One of the top nine “innovation fatigue factors” that we address in the book involves the challenges that stem from governmental policies and regulations. Chapter 14 explores this in detail, and urges government leaders and policy makers to listen to the “voice of the innovator” before they pass new laws or add new burdens that may have unintended consequences on innovation.
Our arguments have been buttressed by the CEO of Ford, who recently made a bold statement on innovation and regulation, as reported by the Associated Press:
Ford Motor Co. CEO Alan Mulally said government regulation in many ways has hurt innovation among businesses and manufacturers in the United States.
“We’ve become so stymied with regulation,” said Mulally Wednesday during a panel discussion on innovation in manufacturing at The National Summit in Detroit. “We have to say enough is enough and get back to freeing people up.”
One hears this a lot from small business owners–it’s refreshing to find a CEO of a large company willing to hint that there might be problems. “Freeing people up” to innovate and to grow their business makes a lot of sense in many areas, where one can argue that innovation is hindered by excessive or overly burdensome regulations or taxation policies. Getting the balance right is tough work, we admit, but somewhere in the process, we hope that policy makers will go the extra mile to consider the potential impact on innovation, and not just from the perspective of a few Fortune 100 CEOs, but also from the perspectives of the innovators and entrepreneurs themselves who create the technologies and business models that drive so much of the economy.

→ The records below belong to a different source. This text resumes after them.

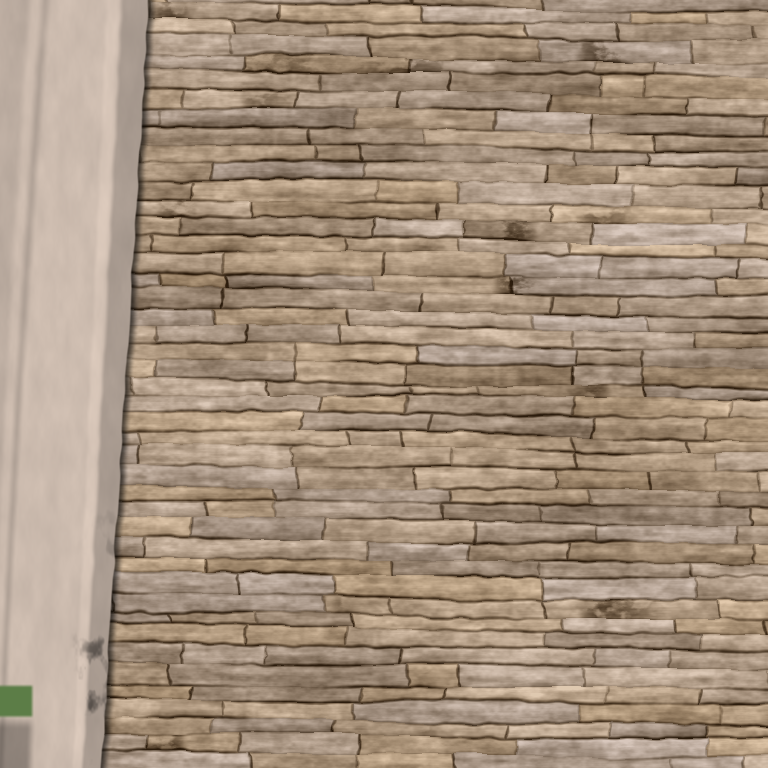
Give the GLSL for this texture, as a WebGL 1 fragment shader.

```glsl
precision highp float;
uniform vec2 u_resolution;

#define COURSES 43.0
#define STONE_LENGTH 0.18
#define WANDER 0.40
#define JOINT_WIDTH 0.0042
#define BASE_TONE 0.75
#define STONE_CONTRAST 0.20
#define GRAIN 0.42
#define DARK vec3(0.17, 0.11, 0.05)
#define LIGHT vec3(0.83, 0.755, 0.67)
#define POST vec3(0.79, 0.725, 0.675)
#define GREEN vec3(0.36, 0.49, 0.28)

float hash(vec2 p) {
  return fract(sin(dot(p, vec2(127.1, 311.7))) * 43758.5453);
}

float noise(vec2 p) {
  vec2 i = floor(p), f = fract(p);
  f = f * f * (3.0 - 2.0 * f);
  return mix(mix(hash(i), hash(i + vec2(1, 0)), f.x),
             mix(hash(i + vec2(0, 1)), hash(i + vec2(1, 1)), f.x), f.y);
}

float fbm(vec2 p) {
  float sum = 0.0, amp = 0.5;
  for (int k = 0; k < 4; k++) {
    sum += amp * noise(p);
    p = p * 2.03 + 17.3;
    amp *= 0.5;
  }
  return sum / 0.9375;
}

// 1 inside the band lo..hi, with soft ends
float band(float x, float lo, float hi, float soft) {
  return smoothstep(lo - soft, lo + soft, x) * (1.0 - smoothstep(hi - soft, hi + soft, x));
}

// Height of the wandering bed joint under course i
float bedLine(float i, float x) {
  return i + 0.4 * (hash(vec2(i, 3.0)) - 0.5)
           + WANDER * (noise(vec2(x * 5.0, i * 5.37)) - 0.5)
           + 0.16 * (noise(vec2(x * 55.0, i * 9.1)) - 0.5);
}

float endLine(float j, float course) {
  return j + 0.75 * (hash(vec2(j, course + 0.5)) - 0.5);
}

float bedDepth(float i, float x) {
  return mix(0.2, 1.0, smoothstep(0.25, 0.75, noise(vec2(x * 8.0, i * 3.7))));
}

vec3 stoneColor(float tone) {
  tone = clamp(tone, 0.0, 1.05);
  return mix(DARK, LIGHT, tone) - vec3(0.0, 0.03, 0.08) * tone * (1.0 - tone);
}

vec3 wall(vec2 p) {
  // Course and place within it
  float y = (p.y + 0.012 * p.x) * COURSES;
  float course = floor(y);
  if (y < bedLine(course, p.x)) course -= 1.0;
  else if (y > bedLine(course + 1.0, p.x)) course += 1.0;
  float low = bedLine(course, p.x), high = bedLine(course + 1.0, p.x);
  float v = clamp((y - low) / max(high - low, 0.05), 0.0, 1.0);

  // Stone along the course, with slightly leaning ends
  float s = p.x / STONE_LENGTH + 10.0 * hash(vec2(course, 8.0));
  s += 0.05 * (hash(vec2(course, 5.0)) - 0.5) * (v - 0.5) + 0.02 * (noise(p * 150.0) - 0.5);
  float stone = floor(s);
  if (s < endLine(stone, course)) stone -= 1.0;
  else if (s > endLine(stone + 1.0, course)) stone += 1.0;
  float left = s - endLine(stone, course), right = endLine(stone + 1.0, course) - s;
  float id = hash(vec2(stone * 1.7, course)), tint = hash(vec2(course, stone + 40.0));

  // Layered, chipped stone face
  float layers = fbm(vec2(p.x * 14.0, p.y * 130.0) + id * 30.0);
  float mottle = fbm(p * vec2(60.0, 95.0));
  float speck = noise(p * vec2(170.0, 230.0));
  float stain = fbm(p * vec2(4.0, 9.0) + 7.0);
  float tone = BASE_TONE + STONE_CONTRAST * (id - 0.5) + 0.16 * (v - 0.5);
  tone += GRAIN * (layers - 0.5) + 0.8 * GRAIN * (mottle - 0.5);
  tone += 0.10 * (speck - 0.5) + 0.25 * (stain - 0.5);

  // Bed joints, end joints and crumbled hollows
  float under = bedDepth(course, p.x), over = bedDepth(course + 1.0, p.x);
  float bedLow = under * (1.0 - smoothstep(0.0, JOINT_WIDTH * (0.5 + 0.6 * under), (y - low) / COURSES));
  float bedHigh = over * (1.0 - smoothstep(0.0, JOINT_WIDTH * 0.7, (high - y) / COURSES));
  float ends = 1.0 - smoothstep(0.0005, JOINT_WIDTH * 0.75, min(left, right) * STONE_LENGTH);
  ends *= 0.35 + 0.65 * hash(vec2(stone + step(right, left), course + 0.2));
  float hollow = smoothstep(0.83, 0.95, noise(vec2(p.x * 9.0, course * 4.1 + 50.0)));
  hollow *= smoothstep(0.3, 0.65, mottle + 0.25 * (0.5 - v));
  tone -= 0.55 * max(max(bedLow, bedHigh), ends) + 0.5 * hollow;

  vec3 color = stoneColor(tone);
  return color * mix(vec3(1.03, 1.0, 0.95), vec3(0.98, 0.99, 1.05), tint);
}

// Painted post; u runs from 0 at the left to 1 at the wall
vec3 post(vec2 p, float u) {
  vec3 color = POST * (0.96 + 0.10 * fbm(p * vec2(60.0, 22.0)));
  color *= 1.0 - 0.17 * smoothstep(0.80, 0.84, u);
  color *= 1.0 + 0.05 * band(u, 0.72, 0.80, 0.02);
  float groove = 0.30 * p.y - 0.02;
  color *= 1.0 - 0.13 * band(u, groove, groove + 0.05, 0.03);
  color *= 1.0 - 0.08 * band(u, -1.0, groove - 0.08, 0.03);
  float dirt = smoothstep(0.6, 0.8, fbm(p * vec2(40.0, 25.0) + 3.0));
  color *= 1.0 - 0.5 * dirt * smoothstep(0.6, 0.9, u) * (1.0 - smoothstep(0.1, 0.4, p.y));
  color *= 1.0 - 0.3 * band(p.y, -1.0, 0.06, 0.01) * band(u, -1.0, 0.3, 0.05);
  return mix(color, GREEN, band(p.y, 0.067, 0.107, 0.003) * band(p.x, -1.0, 0.042, 0.003));
}

void main() {
  vec2 p = gl_FragCoord.xy / u_resolution;
  float edge = 0.132 + 0.062 * p.y + 0.003 * (noise(vec2(p.y * 45.0, 2.0)) - 0.5);
  float gap = p.x - edge;
  float shadow = 1.0 - smoothstep(0.0, 0.012, gap);
  vec3 stones = wall(p) * (1.0 - 0.6 * shadow);
  vec3 color = mix(post(p, p.x / edge), stones, smoothstep(-0.0015, 0.0015, gap));
  gl_FragColor = vec4(color, 1.0);
}
```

Innovation is a plant that, once wilted, can be difficult to revive. The culture of innovation needs to be nourished carefully and kept vibrant for an economy to thrive.